Water and Culture
by Amy Gaspar, Dogbo Ahome, Benin
In Benin, it is customary to offer water to visitors who enter your home. This simple gesture is very important in Beninese culture. It means that you are welcome to speak in the home as you please, with nothing to be nervous about. It is considered rude not to offer water and not to drink water that is offered.
As a foreigner, it is not always in the best interest of my health to drink water that is offered to me. I was relieved to learn that I may simply pour a little water on the ground as a symbolic gesture. By pouring water on the ground, I am saying that I am not alone—spirits accompany me, and I am offering them the water.
I would just like to give you a little information on the Dogbo Ahome water pump where I took the photos for this project. Dogbo Ahome is a small village located southwest of my village. The pump was put in by a "white man's project" 15 years ago. According to the local story, the first day the pump was available to the local villagers, everyone came to get water. The local voodoo queen did not get to the pump in time; the water had already been turned off when her helpers got there. The queen was angry and told her helpers to return to the pump, and said that it would be running when they got there. Since that day the water has run all the time.

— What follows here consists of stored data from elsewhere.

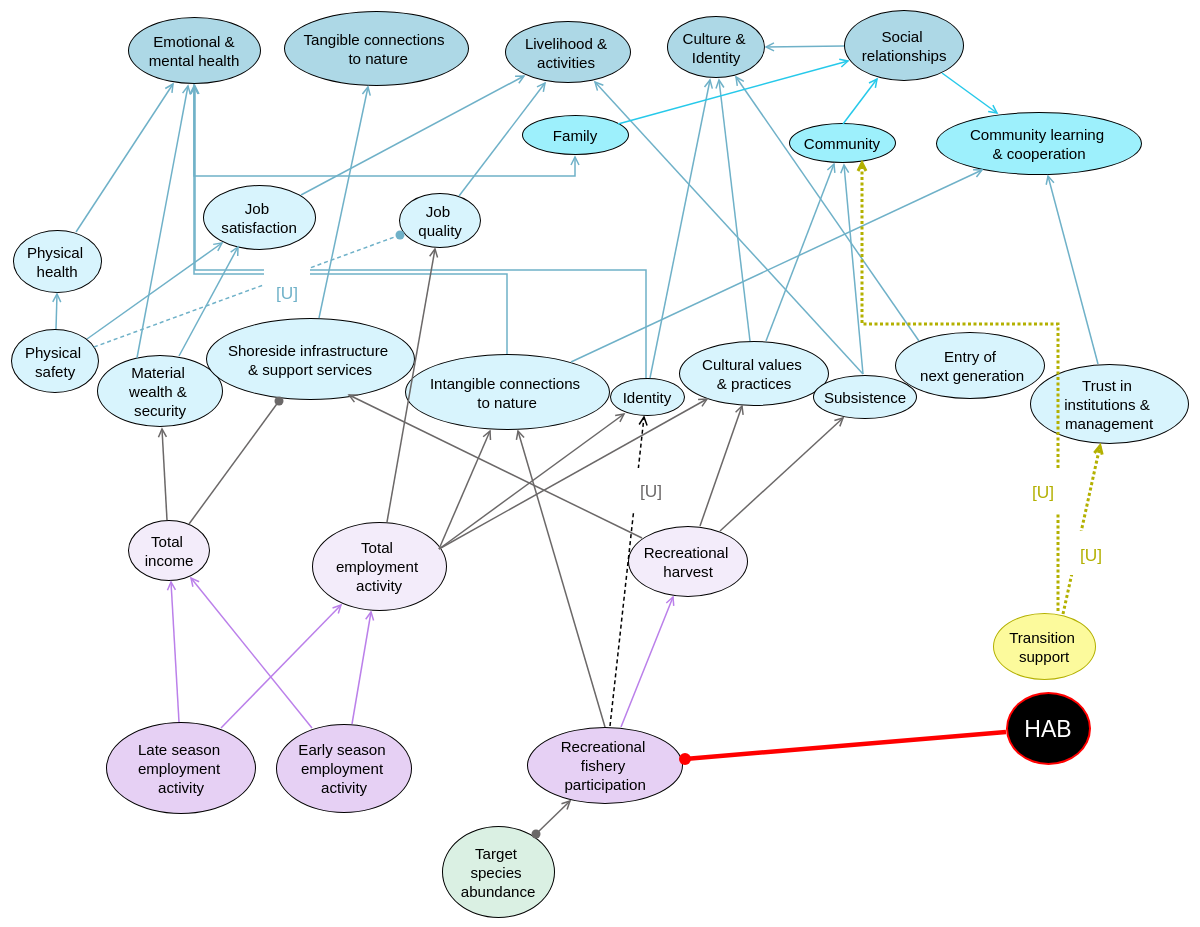
<!DOCTYPE html>
<html lang="en">
<head>
<meta charset="utf-8">
<title>Community wellbeing and HAB pathways</title>
<style>
:root {
  --ink: #000;
  --paper: #fff;
  --wellbeing: #add8e6;
  --social: #9df0fc;
  --factor: #d8f4fd;
  --total: #f3ecfa;
  --activity: #e6d0f4;
  --species: #daf0e3;
  --support: #fcfa9c;
  --blue: #6fb1c8;
  --cyan: #26c9ea;
  --grey: #6b6868;
  --purple: #bb80ea;
  --olive: #b3b000;
  --red: #f00;
}
* { box-sizing: border-box; }
html, body { margin: 0; }
body { width: 1200px; height: 927px; overflow: hidden; background: var(--paper); }
.diagram {
  position: relative; width: 1200px; height: 927px; overflow: hidden;
  font: 15.1px/18.7px "Liberation Sans", Arial, sans-serif; color: var(--ink);
}
.node {
  position: absolute;
  left: calc((var(--x) - var(--w) / 2) * 1px);
  top: calc((var(--y) - var(--h) / 2) * 1px);
  width: calc(var(--w) * 1px);
  height: calc(var(--h) * 1px);
  display: flex; align-items: center; justify-content: center;
  padding-top: 3px;
  border: 1.6px solid var(--ink); border-radius: 50%;
  text-align: center; white-space: nowrap;
}
.wellbeing { background: var(--wellbeing); }
.social { background: var(--social); }
.factor { background: var(--factor); }
.total { background: var(--total); }
.activity { background: var(--activity); }
.species { background: var(--species); }
.support { background: var(--support); border-color: var(--olive); }
.hazard { background: var(--ink); border: 2px solid var(--red); color: var(--paper); font-size: 23px; }
.nudge { position: relative; left: -2px; }
.links { position: absolute; inset: 0; fill: none; stroke-width: 1.5; }
.blue { stroke: var(--blue); }
.cyan { stroke: var(--cyan); }
.grey { stroke: var(--grey); }
.purple { stroke: var(--purple); }
.black { stroke: var(--ink); }
.olive { stroke: var(--olive); }
.red { stroke: var(--red); }
g.blue { marker-end: url(#tip-blue); }
g.cyan { marker-end: url(#tip-cyan); }
g.grey { marker-end: url(#tip-grey); }
g.purple { marker-end: url(#tip-purple); }
g.black { marker-end: url(#tip-black); stroke-dasharray: 4 3; }
g.olive { marker-end: url(#tip-olive); stroke-width: 3; stroke-dasharray: 3 2.5; }
.dashed { stroke-dasharray: 4 3; marker-end: none; }
.blunt { marker-end: none; }
.strong { stroke-width: 4.5; }
.dot-blue { fill: var(--blue); }
.dot-grey { fill: var(--grey); }
.dot-red { fill: var(--red); }
.unknown {
  position: absolute; width: 46px; height: 44px;
  display: flex; align-items: center; justify-content: center;
  background: var(--paper); font-size: 17.3px;
}
.unknown.on-blue { left: 264px; top: 268px; height: 47px; padding-top: 3px; color: var(--blue); }
.unknown.on-black { left: 628px; top: 468px; padding-top: 2px; color: var(--grey); }
.unknown.on-community { left: 1020px; top: 468px; padding-top: 4px; color: var(--olive); }
.unknown.on-trust { left: 1068px; top: 531px; padding-top: 4px; color: var(--olive); }
</style>
</head>
<body>
<main class="diagram">

  <!-- Wellbeing outcomes -->
  <div class="node wellbeing" style="--x:194;--y:50;--w:133;--h:67">Emotional &amp;<br>mental health</div>
  <div class="node wellbeing" style="--x:376;--y:48;--w:185;--h:75"><span class="nudge">Tangible connections<br>&nbsp; to nature</span></div>
  <div class="node wellbeing" style="--x:568;--y:52;--w:126;--h:62"><span class="nudge">Livelihood &amp;<br>activities</span></div>
  <div class="node wellbeing" style="--x:716;--y:47;--w:98;--h:62"><span class="nudge">Culture &amp;<br>&nbsp;Identity</span></div>
  <div class="node wellbeing" style="--x:904;--y:45;--w:120;--h:71"><span class="nudge">Social<br>&nbsp;relationships</span></div>

  <!-- Social ties -->
  <div class="node social" style="--x:575;--y:135;--w:107;--h:40">Family</div>
  <div class="node social" style="--x:842;--y:143;--w:107;--h:40">Community</div>
  <div class="node social" style="--x:1039;--y:143;--w:206;--h:63"><span class="nudge">Community learning<br>&nbsp;&amp; cooperation</span></div>

  <!-- Contributing factors -->
  <div class="node factor" style="--x:259;--y:217;--w:113;--h:65"><span class="nudge">Job<br>&nbsp;satisfaction</span></div>
  <div class="node factor" style="--x:440;--y:220;--w:82;--h:55"><span class="nudge">Job<br>&nbsp;quality</span></div>
  <div class="node factor" style="--x:57;--y:261;--w:89;--h:63"><span class="nudge">Physical<br>&nbsp;health</span></div>
  <div class="node factor" style="--x:55;--y:361;--w:88;--h:64"><span class="nudge">Physical<br>&nbsp;safety</span></div>
  <div class="node factor" style="--x:160;--y:391;--w:126;--h:72"><span class="nudge">Material<br>wealth &amp;<br>&nbsp;security</span></div>
  <div class="node factor" style="--x:310;--y:359;--w:209;--h:82"><span class="nudge">Shoreside infrastructure<br>&nbsp;&amp; support services</span></div>
  <div class="node factor" style="--x:507;--y:392;--w:205;--h:76"><span class="nudge">Intangible connections<br>&nbsp;to nature</span></div>
  <div class="node factor" style="--x:647;--y:397;--w:75;--h:38">Identity</div>
  <div class="node factor" style="--x:754;--y:373;--w:150;--h:65"><span class="nudge">Cultural values<br>&nbsp;&amp; practices</span></div>
  <div class="node factor" style="--x:865;--y:397;--w:104;--h:44">Subsistence</div>
  <div class="node factor" style="--x:970;--y:365;--w:150;--h:67">Entry of<br>&nbsp;next generation</div>
  <div class="node factor" style="--x:1109;--y:404;--w:159;--h:80"><span class="nudge">Trust in<br>institutions &amp;<br>&nbsp;management</span></div>

  <!-- Totals -->
  <div class="node total" style="--x:169;--y:550;--w:82;--h:61"><span class="nudge">Total<br>&nbsp;income</span></div>
  <div class="node total" style="--x:379;--y:566;--w:135;--h:89"><span class="nudge">Total<br>employment<br>&nbsp;activity</span></div>
  <div class="node total" style="--x:688;--y:561;--w:120;--h:71"><span class="nudge">Recreational<br>&nbsp;harvest</span></div>

  <!-- Activity, species, support and hazard -->
  <div class="node activity" style="--x:181;--y:768;--w:150;--h:92"><span class="nudge">Late season<br>employment<br>&nbsp;activity</span></div>
  <div class="node activity" style="--x:344;--y:768;--w:136;--h:89"><span class="nudge">Early season<br>employment<br>&nbsp;activity</span></div>
  <div class="node activity" style="--x:605;--y:765;--w:156;--h:77"><span class="nudge">Recreational<br>fishery<br>&nbsp;participation</span></div>
  <div class="node species" style="--x:498;--y:872;--w:113;--h:92"><span class="nudge">Target<br>species<br>&nbsp;abundance</span></div>
  <div class="node support" style="--x:1044;--y:646;--w:103;--h:67"><span class="nudge">Transition<br>&nbsp;support</span></div>
  <div class="node hazard" style="--x:1048;--y:728;--w:85;--h:73">HAB</div>

  <svg class="links" width="1200" height="927" viewBox="0 0 1200 927" aria-hidden="true">
    <defs>
      <path id="arrowhead" d="M2 2 10 6 2 10" stroke-width="1.5" stroke-dasharray="none"/>
      <marker id="tip-blue" class="blue" markerUnits="userSpaceOnUse" markerWidth="12" markerHeight="12" refX="10" refY="6" orient="auto"><use href="#arrowhead"/></marker>
      <marker id="tip-cyan" class="cyan" markerUnits="userSpaceOnUse" markerWidth="12" markerHeight="12" refX="10" refY="6" orient="auto"><use href="#arrowhead"/></marker>
      <marker id="tip-grey" class="grey" markerUnits="userSpaceOnUse" markerWidth="12" markerHeight="12" refX="10" refY="6" orient="auto"><use href="#arrowhead"/></marker>
      <marker id="tip-purple" class="purple" markerUnits="userSpaceOnUse" markerWidth="12" markerHeight="12" refX="10" refY="6" orient="auto"><use href="#arrowhead"/></marker>
      <marker id="tip-black" class="black" markerUnits="userSpaceOnUse" markerWidth="12" markerHeight="12" refX="10" refY="6" orient="auto"><use href="#arrowhead"/></marker>
      <marker id="tip-olive" class="olive" markerUnits="userSpaceOnUse" markerWidth="14" markerHeight="14" refX="10" refY="6" orient="auto"><path d="M2 2 10 6 2 10" stroke-width="3" stroke-dasharray="none"/></marker>
    </defs>

    <g class="blue">
      <path d="M76 232 173 84"/>
      <path d="M137 358 188 86"/>
      <path d="M301 195 524 76"/>
      <path d="M319 318 368 87"/>
      <path d="M459 196 545 83"/>
      <path d="M56 329 57 294"/>
      <path d="M87 339 222 243"/>
      <path d="M179 356 238 247"/>
      <path d="M194 84V176H575V157"/>
      <path d="M646 378V270H195V86"/>
      <path d="M507 354V274H194V86"/>
      <path d="M571 362 982 170"/>
      <path d="M650 378 710 80"/>
      <path d="M750 341 719 80"/>
      <path d="M766 341 834 164"/>
      <path d="M863 374 595 82"/>
      <path d="M863 374 844 165"/>
      <path d="M919 341 736 77"/>
      <path d="M1098 364 1048 176"/>
      <path d="M844 46 766 47"/>
      <path class="dashed" d="M94 347 400 235"/>
    </g>
    <circle class="dot-blue" cx="400" cy="235" r="4.5"/>

    <g class="cyan">
      <path d="M618 124 848 61"/>
      <path d="M843 124 877 79"/>
      <path d="M942 73 997 113"/>
    </g>

    <g class="grey">
      <path d="M167 520 162 429"/>
      <path class="blunt" d="M189 524 279 401"/>
      <path d="M387 522 435 249"/>
      <path d="M439 549 490 431"/>
      <path d="M439 549 624 414"/>
      <path d="M439 549 707 399"/>
      <path d="M642 538 349 395"/>
      <path d="M700 526 742 406"/>
      <path d="M720 531 843 418"/>
      <path d="M605 727 518 431"/>
      <path d="M536 834 570 801"/>
    </g>
    <circle class="dot-grey" cx="279" cy="401" r="4.5"/>
    <circle class="dot-grey" cx="536" cy="834" r="4.5"/>

    <g class="purple">
      <path d="M179 722 171 582"/>
      <path d="M221 728 341 605"/>
      <path d="M312 728 191 578"/>
      <path d="M352 724 371 612"/>
      <path d="M621 727 673 597"/>
    </g>

    <g class="black"><path d="M610 726 644 417"/></g>

    <g class="olive">
      <path d="M1058 611V324H862V163"/>
      <path d="M1063 614 1100 446"/>
    </g>

    <path class="red strong" d="M1006 732 685 759"/>
    <circle class="dot-red" cx="685" cy="759" r="6"/>
  </svg>

  <!-- Uncertain links -->
  <span class="unknown on-blue">[U]</span>
  <span class="unknown on-black">[U]</span>
  <span class="unknown on-community">[U]</span>
  <span class="unknown on-trust">[U]</span>
</main>
</body>
</html>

Before this pump was put in the people had to rely on collected rainwater or walk three kilometers to a well. Now water is always available and free to everyone.